Cities have significant leverage when it comes to shifting goods and services to a lower carbon footprint. For example, when London introduced it’s Congestion Charge in 2003 but gave an exemption to hybrid vehicles, an explosion in Toyota Prius demand quickly followed, including for me as we lived one street outside the Congestion Zone and my son went to school inside it. Today cities are looking to increase their environmental ambition. Many are now focussing on net-zero emissions as a goal in that it is tangible, necessary and engaging for people living in cities. Such a goal also brings direct and immediate benefits to people living in cities in that it tends to require a shift to electricity, such as for electric vehicles, which in turn improves local air quality.
One such city is Paris itself, which has established an ambitious net-zero emissions framework to take it forward to 2050.
Meeting these goals will require a step change in the level of action being taken by the city authorities and the need to engage extensively with the city residents. But the necessary steps may not come easily. To that end, Shell and Leonard (Vinci Group) organised a scenarios workshop in Paris in 2019, bringing together public, private and civil society stakeholders. The objective was to broaden the conversation about the future of the Paris Metropole and the collaborations required to address common pressures, in order to transform the ways in which we work together to meet the goals of the Paris Climate Action Plan.

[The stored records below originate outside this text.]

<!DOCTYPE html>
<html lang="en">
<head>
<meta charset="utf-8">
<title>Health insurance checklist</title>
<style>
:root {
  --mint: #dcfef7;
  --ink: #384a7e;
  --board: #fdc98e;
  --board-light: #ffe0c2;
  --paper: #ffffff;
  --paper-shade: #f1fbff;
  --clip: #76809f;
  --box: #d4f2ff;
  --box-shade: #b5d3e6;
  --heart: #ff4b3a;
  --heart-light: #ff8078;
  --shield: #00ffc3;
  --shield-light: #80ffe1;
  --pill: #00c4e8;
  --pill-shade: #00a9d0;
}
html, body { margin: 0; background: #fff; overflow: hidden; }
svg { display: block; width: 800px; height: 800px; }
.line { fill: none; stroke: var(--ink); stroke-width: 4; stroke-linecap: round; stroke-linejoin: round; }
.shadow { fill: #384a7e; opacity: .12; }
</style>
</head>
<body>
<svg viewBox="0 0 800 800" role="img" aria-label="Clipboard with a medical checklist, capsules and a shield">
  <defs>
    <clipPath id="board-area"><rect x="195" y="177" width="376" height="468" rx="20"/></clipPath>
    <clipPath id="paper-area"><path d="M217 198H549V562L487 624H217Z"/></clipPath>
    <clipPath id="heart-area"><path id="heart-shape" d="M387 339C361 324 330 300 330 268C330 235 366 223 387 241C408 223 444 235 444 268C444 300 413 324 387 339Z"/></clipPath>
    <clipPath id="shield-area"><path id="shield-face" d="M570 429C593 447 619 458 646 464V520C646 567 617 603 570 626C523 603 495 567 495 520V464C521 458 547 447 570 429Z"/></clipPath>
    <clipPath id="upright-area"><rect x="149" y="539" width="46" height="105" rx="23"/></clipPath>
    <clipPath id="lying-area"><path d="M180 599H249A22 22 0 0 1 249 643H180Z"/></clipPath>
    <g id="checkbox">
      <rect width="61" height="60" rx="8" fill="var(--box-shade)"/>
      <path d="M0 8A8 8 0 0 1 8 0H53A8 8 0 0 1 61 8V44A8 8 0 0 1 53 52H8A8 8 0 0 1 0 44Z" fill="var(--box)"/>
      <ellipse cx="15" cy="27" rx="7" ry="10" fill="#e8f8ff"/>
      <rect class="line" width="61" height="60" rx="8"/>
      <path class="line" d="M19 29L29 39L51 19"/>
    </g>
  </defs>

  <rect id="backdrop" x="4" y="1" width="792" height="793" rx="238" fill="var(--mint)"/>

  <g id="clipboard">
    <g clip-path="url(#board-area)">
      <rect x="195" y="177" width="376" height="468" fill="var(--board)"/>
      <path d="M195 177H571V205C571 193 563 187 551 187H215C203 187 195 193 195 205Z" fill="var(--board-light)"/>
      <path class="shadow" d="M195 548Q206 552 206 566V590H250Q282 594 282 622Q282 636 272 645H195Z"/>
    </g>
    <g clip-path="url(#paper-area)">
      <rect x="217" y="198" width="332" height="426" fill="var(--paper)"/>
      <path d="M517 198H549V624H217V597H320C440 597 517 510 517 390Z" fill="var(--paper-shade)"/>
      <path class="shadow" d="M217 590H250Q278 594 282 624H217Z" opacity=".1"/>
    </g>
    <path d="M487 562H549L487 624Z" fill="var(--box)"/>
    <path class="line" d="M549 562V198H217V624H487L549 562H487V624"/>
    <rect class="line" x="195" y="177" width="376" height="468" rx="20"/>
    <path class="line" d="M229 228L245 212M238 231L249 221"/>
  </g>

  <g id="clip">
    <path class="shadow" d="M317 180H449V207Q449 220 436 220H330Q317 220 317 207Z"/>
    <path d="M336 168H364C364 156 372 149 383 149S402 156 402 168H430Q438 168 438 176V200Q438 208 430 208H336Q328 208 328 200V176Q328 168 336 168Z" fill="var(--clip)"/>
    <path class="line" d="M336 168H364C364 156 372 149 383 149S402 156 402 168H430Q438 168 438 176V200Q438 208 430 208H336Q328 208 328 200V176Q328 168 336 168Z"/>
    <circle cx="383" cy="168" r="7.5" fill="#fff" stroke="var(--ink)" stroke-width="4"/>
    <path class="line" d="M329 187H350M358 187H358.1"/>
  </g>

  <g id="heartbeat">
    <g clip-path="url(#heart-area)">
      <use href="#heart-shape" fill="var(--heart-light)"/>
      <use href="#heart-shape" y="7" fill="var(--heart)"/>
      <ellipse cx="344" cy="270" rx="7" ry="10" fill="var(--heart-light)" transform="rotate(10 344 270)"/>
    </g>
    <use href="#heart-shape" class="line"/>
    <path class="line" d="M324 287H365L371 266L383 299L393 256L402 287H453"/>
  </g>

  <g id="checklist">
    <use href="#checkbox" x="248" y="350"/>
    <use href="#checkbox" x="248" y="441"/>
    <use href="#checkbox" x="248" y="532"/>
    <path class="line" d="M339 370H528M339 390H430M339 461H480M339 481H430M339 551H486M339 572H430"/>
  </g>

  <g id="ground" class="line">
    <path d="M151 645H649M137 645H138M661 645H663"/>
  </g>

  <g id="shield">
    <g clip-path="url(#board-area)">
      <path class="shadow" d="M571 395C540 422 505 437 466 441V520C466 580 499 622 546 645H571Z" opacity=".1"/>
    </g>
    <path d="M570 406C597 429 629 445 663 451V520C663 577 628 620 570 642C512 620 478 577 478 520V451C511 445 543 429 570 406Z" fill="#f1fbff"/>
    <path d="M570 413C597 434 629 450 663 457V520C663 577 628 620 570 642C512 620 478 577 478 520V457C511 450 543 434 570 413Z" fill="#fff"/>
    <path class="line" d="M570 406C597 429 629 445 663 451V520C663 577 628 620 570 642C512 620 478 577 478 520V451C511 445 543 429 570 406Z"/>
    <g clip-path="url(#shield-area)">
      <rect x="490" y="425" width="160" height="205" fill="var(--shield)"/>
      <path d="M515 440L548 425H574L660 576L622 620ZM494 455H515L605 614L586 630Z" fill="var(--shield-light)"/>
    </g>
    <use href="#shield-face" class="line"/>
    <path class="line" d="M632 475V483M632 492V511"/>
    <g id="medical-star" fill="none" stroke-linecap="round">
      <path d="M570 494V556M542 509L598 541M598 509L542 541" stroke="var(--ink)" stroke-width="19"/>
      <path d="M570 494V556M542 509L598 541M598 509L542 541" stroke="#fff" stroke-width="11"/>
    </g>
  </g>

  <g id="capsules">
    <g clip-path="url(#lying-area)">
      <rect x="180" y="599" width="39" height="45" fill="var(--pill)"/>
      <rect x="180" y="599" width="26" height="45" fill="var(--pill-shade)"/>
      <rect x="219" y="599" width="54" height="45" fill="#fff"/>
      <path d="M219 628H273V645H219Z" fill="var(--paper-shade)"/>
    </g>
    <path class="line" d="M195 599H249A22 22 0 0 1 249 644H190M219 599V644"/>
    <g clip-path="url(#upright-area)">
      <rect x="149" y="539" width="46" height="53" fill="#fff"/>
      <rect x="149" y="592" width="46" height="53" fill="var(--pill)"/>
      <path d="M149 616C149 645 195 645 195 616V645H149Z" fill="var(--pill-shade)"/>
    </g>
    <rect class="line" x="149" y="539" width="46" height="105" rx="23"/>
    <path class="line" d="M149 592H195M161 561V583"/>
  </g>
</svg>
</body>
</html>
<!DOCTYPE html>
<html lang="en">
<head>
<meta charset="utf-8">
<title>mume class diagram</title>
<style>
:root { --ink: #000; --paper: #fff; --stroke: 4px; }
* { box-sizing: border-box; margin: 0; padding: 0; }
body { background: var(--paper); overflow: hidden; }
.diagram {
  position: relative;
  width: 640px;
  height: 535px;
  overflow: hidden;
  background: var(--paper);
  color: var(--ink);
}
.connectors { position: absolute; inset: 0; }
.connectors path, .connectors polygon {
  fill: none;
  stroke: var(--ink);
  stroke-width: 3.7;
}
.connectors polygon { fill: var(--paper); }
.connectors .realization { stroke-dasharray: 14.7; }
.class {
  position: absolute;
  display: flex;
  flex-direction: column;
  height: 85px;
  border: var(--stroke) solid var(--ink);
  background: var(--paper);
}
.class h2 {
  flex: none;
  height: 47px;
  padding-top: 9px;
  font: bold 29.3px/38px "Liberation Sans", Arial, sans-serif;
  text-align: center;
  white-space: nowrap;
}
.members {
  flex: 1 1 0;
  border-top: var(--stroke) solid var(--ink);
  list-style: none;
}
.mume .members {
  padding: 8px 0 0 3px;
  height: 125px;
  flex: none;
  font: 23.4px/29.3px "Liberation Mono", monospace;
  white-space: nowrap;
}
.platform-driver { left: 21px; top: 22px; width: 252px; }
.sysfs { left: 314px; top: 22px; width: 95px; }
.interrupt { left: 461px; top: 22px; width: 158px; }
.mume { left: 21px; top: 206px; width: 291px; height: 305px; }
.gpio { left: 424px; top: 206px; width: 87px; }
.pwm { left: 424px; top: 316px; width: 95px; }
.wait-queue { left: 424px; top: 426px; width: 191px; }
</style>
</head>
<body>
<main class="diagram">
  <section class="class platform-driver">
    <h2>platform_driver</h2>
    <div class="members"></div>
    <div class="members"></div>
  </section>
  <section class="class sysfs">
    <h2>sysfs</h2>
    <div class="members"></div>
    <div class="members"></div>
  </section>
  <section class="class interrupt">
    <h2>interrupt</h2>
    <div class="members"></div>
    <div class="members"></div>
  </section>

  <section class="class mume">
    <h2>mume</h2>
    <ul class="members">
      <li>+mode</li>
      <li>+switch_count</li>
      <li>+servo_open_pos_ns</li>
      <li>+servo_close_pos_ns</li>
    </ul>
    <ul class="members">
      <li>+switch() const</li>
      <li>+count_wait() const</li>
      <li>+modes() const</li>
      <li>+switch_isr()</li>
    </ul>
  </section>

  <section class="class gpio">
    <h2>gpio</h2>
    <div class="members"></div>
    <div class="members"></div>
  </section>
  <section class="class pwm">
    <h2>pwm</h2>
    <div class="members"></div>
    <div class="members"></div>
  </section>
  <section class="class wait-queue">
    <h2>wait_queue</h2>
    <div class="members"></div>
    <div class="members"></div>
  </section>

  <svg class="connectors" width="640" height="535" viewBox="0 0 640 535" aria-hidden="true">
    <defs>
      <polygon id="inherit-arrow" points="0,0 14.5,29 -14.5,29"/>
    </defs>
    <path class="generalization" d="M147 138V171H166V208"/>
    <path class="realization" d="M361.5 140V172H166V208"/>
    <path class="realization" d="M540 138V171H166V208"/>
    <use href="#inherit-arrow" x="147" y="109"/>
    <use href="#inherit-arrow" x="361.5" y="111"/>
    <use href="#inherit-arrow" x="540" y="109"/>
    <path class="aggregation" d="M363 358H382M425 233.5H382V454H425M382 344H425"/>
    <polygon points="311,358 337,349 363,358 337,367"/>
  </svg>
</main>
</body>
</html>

The workshop assembled 45 experts from 30 different institutions, including the Paris City government, the Île-de-France region, the French State Ministry for the Ecological Transition, the Organisation for Economic Co-operation and Development, the International Energy Agency, researchers from Sorbonne and Stanford universities, as well as some of the largest French companies.
The workshop led to the development three scenarios: Green Tech Evolution, The Blame Game and Paving the Way. Each describes different visions of the future for the Paris Metropole in 2040. The scenarios consider shifting socioeconomic, political and technological forces during the next two decades. They are all framed by two key uncertainties (socioeconomic inequality and policy governance) and one important shared challenge (the effects of climate change). Each scenario illustrates a pathway to 2040 and describes progress, or lack thereof, towards the goals of the Paris Climate Action Plan. Each scenario also indicates what would need to happen beyond 2040 for the Paris Metropole to become carbon-neutral.
In Green Tech Evolution, France vigorously pursues its ambitious plans to become Europe’s leading technology innovation and start-up nation, which eventually opens up a greener economic future. In The Blame Game, longer-term climate related policy decisions are placed on hold, as immediate social and economic problems take priority and in Paving the Way, local city mayors and communities collaborate to design evidence based policy options that address climate change within the Paris Metropole.
Cities may well be key to reaching the goals of the Paris Agreement and the Paris Metropole has an opportunity to lead climate action at the local, national and European levels. Given its association with the 2015 Paris climate agreement the area has important symbolic value in efforts to tackle climate change.
You can read about the Paris City Scenarios here.